* Record extracts:
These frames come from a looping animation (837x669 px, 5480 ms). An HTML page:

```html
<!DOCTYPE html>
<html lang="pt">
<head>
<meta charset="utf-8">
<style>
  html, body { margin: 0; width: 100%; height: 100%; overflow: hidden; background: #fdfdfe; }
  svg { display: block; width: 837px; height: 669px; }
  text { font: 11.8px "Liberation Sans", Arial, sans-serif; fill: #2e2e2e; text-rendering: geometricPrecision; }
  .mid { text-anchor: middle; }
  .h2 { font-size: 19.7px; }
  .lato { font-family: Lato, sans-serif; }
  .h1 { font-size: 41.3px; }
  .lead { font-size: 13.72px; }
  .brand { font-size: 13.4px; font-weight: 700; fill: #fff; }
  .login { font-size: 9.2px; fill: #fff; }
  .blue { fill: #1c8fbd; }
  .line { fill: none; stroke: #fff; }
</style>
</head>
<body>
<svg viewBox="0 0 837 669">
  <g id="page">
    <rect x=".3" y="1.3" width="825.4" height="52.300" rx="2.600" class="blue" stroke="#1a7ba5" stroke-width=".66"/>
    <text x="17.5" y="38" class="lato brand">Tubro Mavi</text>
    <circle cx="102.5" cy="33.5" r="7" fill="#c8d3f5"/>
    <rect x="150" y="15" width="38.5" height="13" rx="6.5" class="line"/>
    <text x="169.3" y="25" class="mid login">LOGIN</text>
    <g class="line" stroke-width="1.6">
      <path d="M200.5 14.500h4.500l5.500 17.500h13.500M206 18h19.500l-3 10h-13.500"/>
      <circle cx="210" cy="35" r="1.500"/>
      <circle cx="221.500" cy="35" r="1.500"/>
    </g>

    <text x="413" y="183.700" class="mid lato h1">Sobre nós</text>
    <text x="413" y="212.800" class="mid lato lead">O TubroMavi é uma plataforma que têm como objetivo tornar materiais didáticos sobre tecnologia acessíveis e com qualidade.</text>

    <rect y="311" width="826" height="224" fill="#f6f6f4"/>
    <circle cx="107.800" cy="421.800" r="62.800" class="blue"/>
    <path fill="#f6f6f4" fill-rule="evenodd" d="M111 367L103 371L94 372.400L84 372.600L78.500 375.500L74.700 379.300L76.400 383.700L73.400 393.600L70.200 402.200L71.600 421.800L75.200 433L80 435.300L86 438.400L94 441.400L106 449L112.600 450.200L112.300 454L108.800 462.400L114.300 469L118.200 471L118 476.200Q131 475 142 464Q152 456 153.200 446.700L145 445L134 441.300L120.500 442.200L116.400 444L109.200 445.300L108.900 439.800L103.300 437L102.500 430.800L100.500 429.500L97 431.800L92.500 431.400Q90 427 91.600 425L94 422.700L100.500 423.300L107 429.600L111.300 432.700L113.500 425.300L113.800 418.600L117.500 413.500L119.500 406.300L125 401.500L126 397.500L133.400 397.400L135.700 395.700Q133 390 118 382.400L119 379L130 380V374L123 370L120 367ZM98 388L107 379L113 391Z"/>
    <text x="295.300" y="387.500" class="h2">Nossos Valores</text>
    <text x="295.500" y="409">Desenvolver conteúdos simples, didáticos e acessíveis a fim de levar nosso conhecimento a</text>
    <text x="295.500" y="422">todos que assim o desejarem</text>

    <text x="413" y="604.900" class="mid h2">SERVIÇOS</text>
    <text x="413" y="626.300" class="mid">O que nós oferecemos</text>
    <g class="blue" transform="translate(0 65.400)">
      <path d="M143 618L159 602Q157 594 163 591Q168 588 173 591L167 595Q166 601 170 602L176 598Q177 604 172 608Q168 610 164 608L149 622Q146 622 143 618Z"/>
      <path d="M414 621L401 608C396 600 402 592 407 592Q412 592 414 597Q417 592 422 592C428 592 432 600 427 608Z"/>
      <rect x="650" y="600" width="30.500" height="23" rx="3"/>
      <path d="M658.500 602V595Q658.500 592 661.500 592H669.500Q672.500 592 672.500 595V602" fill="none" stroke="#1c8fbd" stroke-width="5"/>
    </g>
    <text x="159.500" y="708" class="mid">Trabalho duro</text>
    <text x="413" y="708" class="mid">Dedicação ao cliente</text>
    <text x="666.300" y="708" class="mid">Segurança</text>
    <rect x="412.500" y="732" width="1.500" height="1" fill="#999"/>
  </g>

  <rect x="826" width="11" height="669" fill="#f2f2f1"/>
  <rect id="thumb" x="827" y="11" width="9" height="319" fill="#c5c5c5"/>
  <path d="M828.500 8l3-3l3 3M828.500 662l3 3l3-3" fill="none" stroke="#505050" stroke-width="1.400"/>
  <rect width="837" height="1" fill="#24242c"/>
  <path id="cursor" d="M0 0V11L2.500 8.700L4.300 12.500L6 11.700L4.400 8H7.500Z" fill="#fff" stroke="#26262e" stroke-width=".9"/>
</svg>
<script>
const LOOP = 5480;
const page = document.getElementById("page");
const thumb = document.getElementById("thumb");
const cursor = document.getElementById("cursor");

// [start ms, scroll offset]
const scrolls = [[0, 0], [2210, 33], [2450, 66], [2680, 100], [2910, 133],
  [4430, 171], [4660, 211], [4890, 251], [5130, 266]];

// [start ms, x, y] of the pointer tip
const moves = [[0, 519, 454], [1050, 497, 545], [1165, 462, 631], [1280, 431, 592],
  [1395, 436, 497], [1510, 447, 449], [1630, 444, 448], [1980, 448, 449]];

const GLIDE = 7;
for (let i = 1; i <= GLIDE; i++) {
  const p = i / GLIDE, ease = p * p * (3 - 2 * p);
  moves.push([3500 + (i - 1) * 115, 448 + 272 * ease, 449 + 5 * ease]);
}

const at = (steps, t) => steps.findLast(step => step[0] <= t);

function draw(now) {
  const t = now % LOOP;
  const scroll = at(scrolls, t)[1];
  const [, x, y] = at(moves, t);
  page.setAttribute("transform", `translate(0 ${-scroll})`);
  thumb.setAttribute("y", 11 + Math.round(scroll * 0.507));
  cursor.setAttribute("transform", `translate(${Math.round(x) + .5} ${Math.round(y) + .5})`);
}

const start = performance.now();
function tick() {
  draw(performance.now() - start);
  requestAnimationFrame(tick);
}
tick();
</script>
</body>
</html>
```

* How to complete this task: For this exercise, all the data must be repeated exactly.

* Solution to the problem:
These frames come from a looping animation (837x669 px, 5480 ms). An HTML page:

```html
<!DOCTYPE html>
<html lang="pt">
<head>
<meta charset="utf-8">
<style>
  html, body { margin: 0; width: 100%; height: 100%; overflow: hidden; background: #fdfdfe; }
  svg { display: block; width: 837px; height: 669px; }
  text { font: 11.8px "Liberation Sans", Arial, sans-serif; fill: #2e2e2e; text-rendering: geometricPrecision; }
  .mid { text-anchor: middle; }
  .h2 { font-size: 19.7px; }
  .lato { font-family: Lato, sans-serif; }
  .h1 { font-size: 41.3px; }
  .lead { font-size: 13.72px; }
  .brand { font-size: 13.4px; font-weight: 700; fill: #fff; }
  .login { font-size: 9.2px; fill: #fff; }
  .blue { fill: #1c8fbd; }
  .line { fill: none; stroke: #fff; }
</style>
</head>
<body>
<svg viewBox="0 0 837 669">
  <g id="page">
    <rect x=".3" y="1.3" width="825.4" height="52.300" rx="2.600" class="blue" stroke="#1a7ba5" stroke-width=".66"/>
    <text x="17.5" y="38" class="lato brand">Tubro Mavi</text>
    <circle cx="102.5" cy="33.5" r="7" fill="#c8d3f5"/>
    <rect x="150" y="15" width="38.5" height="13" rx="6.5" class="line"/>
    <text x="169.3" y="25" class="mid login">LOGIN</text>
    <g class="line" stroke-width="1.6">
      <path d="M200.5 14.500h4.500l5.500 17.500h13.500M206 18h19.500l-3 10h-13.500"/>
      <circle cx="210" cy="35" r="1.500"/>
      <circle cx="221.500" cy="35" r="1.500"/>
    </g>

    <text x="413" y="183.700" class="mid lato h1">Sobre nós</text>
    <text x="413" y="212.800" class="mid lato lead">O TubroMavi é uma plataforma que têm como objetivo tornar materiais didáticos sobre tecnologia acessíveis e com qualidade.</text>

    <rect y="311" width="826" height="224" fill="#f6f6f4"/>
    <circle cx="107.800" cy="421.800" r="62.800" class="blue"/>
    <path fill="#f6f6f4" fill-rule="evenodd" d="M111 367L103 371L94 372.400L84 372.600L78.500 375.500L74.700 379.300L76.400 383.700L73.400 393.600L70.200 402.200L71.600 421.800L75.200 433L80 435.300L86 438.400L94 441.400L106 449L112.600 450.200L112.300 454L108.800 462.400L114.300 469L118.200 471L118 476.200Q131 475 142 464Q152 456 153.200 446.700L145 445L134 441.300L120.500 442.200L116.400 444L109.200 445.300L108.900 439.800L103.300 437L102.500 430.800L100.500 429.500L97 431.800L92.500 431.400Q90 427 91.600 425L94 422.700L100.500 423.300L107 429.600L111.300 432.700L113.500 425.300L113.800 418.600L117.500 413.500L119.500 406.300L125 401.500L126 397.500L133.400 397.400L135.700 395.700Q133 390 118 382.400L119 379L130 380V374L123 370L120 367ZM98 388L107 379L113 391Z"/>
    <text x="295.300" y="387.500" class="h2">Nossos Valores</text>
    <text x="295.500" y="409">Desenvolver conteúdos simples, didáticos e acessíveis a fim de levar nosso conhecimento a</text>
    <text x="295.500" y="422">todos que assim o desejarem</text>

    <text x="413" y="604.900" class="mid h2">SERVIÇOS</text>
    <text x="413" y="626.300" class="mid">O que nós oferecemos</text>
    <g class="blue" transform="translate(0 65.400)">
      <path d="M143 618L159 602Q157 594 163 591Q168 588 173 591L167 595Q166 601 170 602L176 598Q177 604 172 608Q168 610 164 608L149 622Q146 622 143 618Z"/>
      <path d="M414 621L401 608C396 600 402 592 407 592Q412 592 414 597Q417 592 422 592C428 592 432 600 427 608Z"/>
      <rect x="650" y="600" width="30.500" height="23" rx="3"/>
      <path d="M658.500 602V595Q658.500 592 661.500 592H669.500Q672.500 592 672.500 595V602" fill="none" stroke="#1c8fbd" stroke-width="5"/>
    </g>
    <text x="159.500" y="708" class="mid">Trabalho duro</text>
    <text x="413" y="708" class="mid">Dedicação ao cliente</text>
    <text x="666.300" y="708" class="mid">Segurança</text>
    <rect x="412.500" y="732" width="1.500" height="1" fill="#999"/>
  </g>

  <rect x="826" width="11" height="669" fill="#f2f2f1"/>
  <rect id="thumb" x="827" y="11" width="9" height="319" fill="#c5c5c5"/>
  <path d="M828.500 8l3-3l3 3M828.500 662l3 3l3-3" fill="none" stroke="#505050" stroke-width="1.400"/>
  <rect width="837" height="1" fill="#24242c"/>
  <path id="cursor" d="M0 0V11L2.500 8.700L4.300 12.500L6 11.700L4.400 8H7.500Z" fill="#fff" stroke="#26262e" stroke-width=".9"/>
</svg>
<script>
const LOOP = 5480;
const page = document.getElementById("page");
const thumb = document.getElementById("thumb");
const cursor = document.getElementById("cursor");

// [start ms, scroll offset]
const scrolls = [[0, 0], [2210, 33], [2450, 66], [2680, 100], [2910, 133],
  [4430, 171], [4660, 211], [4890, 251], [5130, 266]];

// [start ms, x, y] of the pointer tip
const moves = [[0, 519, 454], [1050, 497, 545], [1165, 462, 631], [1280, 431, 592],
  [1395, 436, 497], [1510, 447, 449], [1630, 444, 448], [1980, 448, 449]];

const GLIDE = 7;
for (let i = 1; i <= GLIDE; i++) {
  const p = i / GLIDE, ease = p * p * (3 - 2 * p);
  moves.push([3500 + (i - 1) * 115, 448 + 272 * ease, 449 + 5 * ease]);
}

const at = (steps, t) => steps.findLast(step => step[0] <= t);

function draw(now) {
  const t = now % LOOP;
  const scroll = at(scrolls, t)[1];
  const [, x, y] = at(moves, t);
  page.setAttribute("transform", `translate(0 ${-scroll})`);
  thumb.setAttribute("y", 11 + Math.round(scroll * 0.507));
  cursor.setAttribute("transform", `translate(${Math.round(x) + .5} ${Math.round(y) + .5})`);
}

const start = performance.now();
function tick() {
  draw(performance.now() - start);
  requestAnimationFrame(tick);
}
tick();
</script>
</body>
</html>
```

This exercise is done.